Should Cities Limit Their Nightlife?
Parts of cities in the UK operate under ‘Controlled Drinking’ hours, with zones where you can’t walk about with bottles. A recent trip to Cardiff revealed two cities; one with rolling parkland, a beautiful castle, winding lanes and hip cafes, the other a booze-sodden avenue of bad cocktail bars and clubs pumping out competing sounds that becomes a no-go zone at night.
The same pattern unfolds from Brighton to Leamington. In the most unlikely spot for this phenomenon to occur, I was kept awake all night in leafy, elegant Harrogate while parties went through to dawn. The plan councils use now is to try and contain these areas. Of course, they shouldn’t have issued so many booze licenses, thus creating the problem in the first place.
Now Hackney Council has unanimously voted to ban all new venues from opening past 11pm on weekdays and midnight on weekends. In the Guardian, feature writer Sam Wolfson complains that the nightclub limits will harm creativity, as if being off your face on drugs in a thumpy basement at 4:00am will enhance your ability to think laterally. He also argues, somewhat thinly, that clubs are important because they’re the engine of the following week’s gossip.
Clearly there’s a gap between Sam’s world and mine, where the subject of clubbing hasn’t come up since it all got rather naff and old school. However, I’m with him on this one. The idea that Hackney simply shuts its doors to the world at 11:00pm is bizarre. As someone who was out and about in Hackney clubs last weekend, I can say that leaving was not a pleasant experience. But this is due in some respects to our island history, viz;

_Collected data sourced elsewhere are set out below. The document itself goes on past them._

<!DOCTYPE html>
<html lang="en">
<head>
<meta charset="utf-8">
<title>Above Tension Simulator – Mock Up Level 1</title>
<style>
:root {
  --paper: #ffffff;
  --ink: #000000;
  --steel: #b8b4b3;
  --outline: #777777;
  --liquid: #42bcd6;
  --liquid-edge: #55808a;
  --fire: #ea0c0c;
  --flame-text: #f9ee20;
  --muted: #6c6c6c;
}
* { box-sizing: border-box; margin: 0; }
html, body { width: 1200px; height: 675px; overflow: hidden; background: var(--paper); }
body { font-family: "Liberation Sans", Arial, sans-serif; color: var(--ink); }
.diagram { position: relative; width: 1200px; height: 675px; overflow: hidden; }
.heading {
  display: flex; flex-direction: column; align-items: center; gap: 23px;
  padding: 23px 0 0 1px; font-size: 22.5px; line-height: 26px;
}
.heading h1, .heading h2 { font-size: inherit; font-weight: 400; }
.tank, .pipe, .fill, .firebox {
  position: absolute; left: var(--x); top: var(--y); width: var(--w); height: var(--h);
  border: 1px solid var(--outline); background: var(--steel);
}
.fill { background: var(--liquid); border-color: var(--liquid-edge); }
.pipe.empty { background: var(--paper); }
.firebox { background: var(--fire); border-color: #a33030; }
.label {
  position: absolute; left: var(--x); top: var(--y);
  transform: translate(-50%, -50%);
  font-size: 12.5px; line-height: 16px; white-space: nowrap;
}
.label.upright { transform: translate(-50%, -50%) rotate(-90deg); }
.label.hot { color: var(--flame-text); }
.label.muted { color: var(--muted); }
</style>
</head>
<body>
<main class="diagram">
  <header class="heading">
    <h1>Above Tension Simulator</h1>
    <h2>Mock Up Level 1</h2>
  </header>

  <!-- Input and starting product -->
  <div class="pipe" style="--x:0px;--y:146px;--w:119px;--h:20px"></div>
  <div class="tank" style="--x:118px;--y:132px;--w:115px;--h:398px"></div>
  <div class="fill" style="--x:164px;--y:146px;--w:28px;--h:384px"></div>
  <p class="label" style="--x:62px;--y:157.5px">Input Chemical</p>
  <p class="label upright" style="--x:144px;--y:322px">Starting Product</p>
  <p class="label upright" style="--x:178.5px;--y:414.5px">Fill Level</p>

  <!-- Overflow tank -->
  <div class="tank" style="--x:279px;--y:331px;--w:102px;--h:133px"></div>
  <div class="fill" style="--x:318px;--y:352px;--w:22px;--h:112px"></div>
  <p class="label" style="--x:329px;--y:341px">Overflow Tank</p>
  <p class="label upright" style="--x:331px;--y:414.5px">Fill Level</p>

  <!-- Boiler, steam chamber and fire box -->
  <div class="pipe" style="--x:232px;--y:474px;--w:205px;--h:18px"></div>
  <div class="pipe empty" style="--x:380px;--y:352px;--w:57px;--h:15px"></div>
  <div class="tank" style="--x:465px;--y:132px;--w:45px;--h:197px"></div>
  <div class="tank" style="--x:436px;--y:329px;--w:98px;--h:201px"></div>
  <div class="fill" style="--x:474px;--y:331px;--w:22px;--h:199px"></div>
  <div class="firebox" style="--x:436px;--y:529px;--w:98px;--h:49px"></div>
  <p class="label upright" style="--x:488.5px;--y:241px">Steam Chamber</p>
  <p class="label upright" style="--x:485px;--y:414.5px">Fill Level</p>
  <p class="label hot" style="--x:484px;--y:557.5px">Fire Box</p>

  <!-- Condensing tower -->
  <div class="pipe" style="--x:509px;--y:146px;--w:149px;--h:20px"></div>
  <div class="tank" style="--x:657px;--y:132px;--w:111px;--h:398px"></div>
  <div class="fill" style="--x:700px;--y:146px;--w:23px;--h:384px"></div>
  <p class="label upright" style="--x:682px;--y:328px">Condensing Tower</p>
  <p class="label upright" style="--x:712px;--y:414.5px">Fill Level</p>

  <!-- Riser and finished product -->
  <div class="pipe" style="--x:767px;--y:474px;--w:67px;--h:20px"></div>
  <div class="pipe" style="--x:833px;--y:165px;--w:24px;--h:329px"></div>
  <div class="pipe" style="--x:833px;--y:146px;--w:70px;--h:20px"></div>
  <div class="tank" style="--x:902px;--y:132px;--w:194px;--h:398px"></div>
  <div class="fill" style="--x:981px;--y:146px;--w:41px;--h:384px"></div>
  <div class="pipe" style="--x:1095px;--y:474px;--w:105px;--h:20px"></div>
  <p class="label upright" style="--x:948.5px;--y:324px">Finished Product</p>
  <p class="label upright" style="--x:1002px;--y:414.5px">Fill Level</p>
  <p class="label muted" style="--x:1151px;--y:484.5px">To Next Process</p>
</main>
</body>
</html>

In the mid-18th century, gin became popular as it was cheaper to buy than beer. This became known as the ‘gin epidemic’. By 1740, six times more gin than beer was being produced, and of the 15,000 drinking establishments in London half were gin-shops. The Gin Act of 1736 imposed a prohibitively high duty on gin, but caused riots. The duty was abolished in 1742.
During the 19th century, licensing laws restricted opening hours of premises. After the outbreak of World War I the Defence of the Realm Act was passed as it was believed that alcohol consumption would interfere with the war effort. In the late 1980s the licensing laws became less restricted and nightclubs were allowed to stay open late. However, most pubs chose not to apply for licences past midnight.
Most English drinkers have grown up with the idea of having to choke down your drink before last orders are called. The continental method of drinking simply did not exist, with the result that UK drinkers, unused to the concept of sobrasada* got blind drunk instead of enjoying themselves at a leisurely pace.
We have not adapted to the European way of leisure, partly because of our shared past, partly because no two venues have the same hours. As someone who spent way too many nights clubbing, and someone who has lived next door to a nightclub, I can see both sides. Hackney has either accidentally or deliberately turned itself into a party town. It’s raucous and out-of-hand. I took some American tourists there and they were terrified. But simply curfewing the town is the wrong solution.
Generally, formally rowdy areas are becoming quieter, because for several years now the club scene has been dying out. Large venues are valuable real estate – oh great, more offices stuffed full of lanyard-wearing drones – but the young are also turning away from drugs and alcohol.
Degree is everything, and if Hackney can get itself rebalanced from lawless cowboy town to a place where people can come and have fun without wrecking the joint and each other, so much the better. But the present solution helps no-one.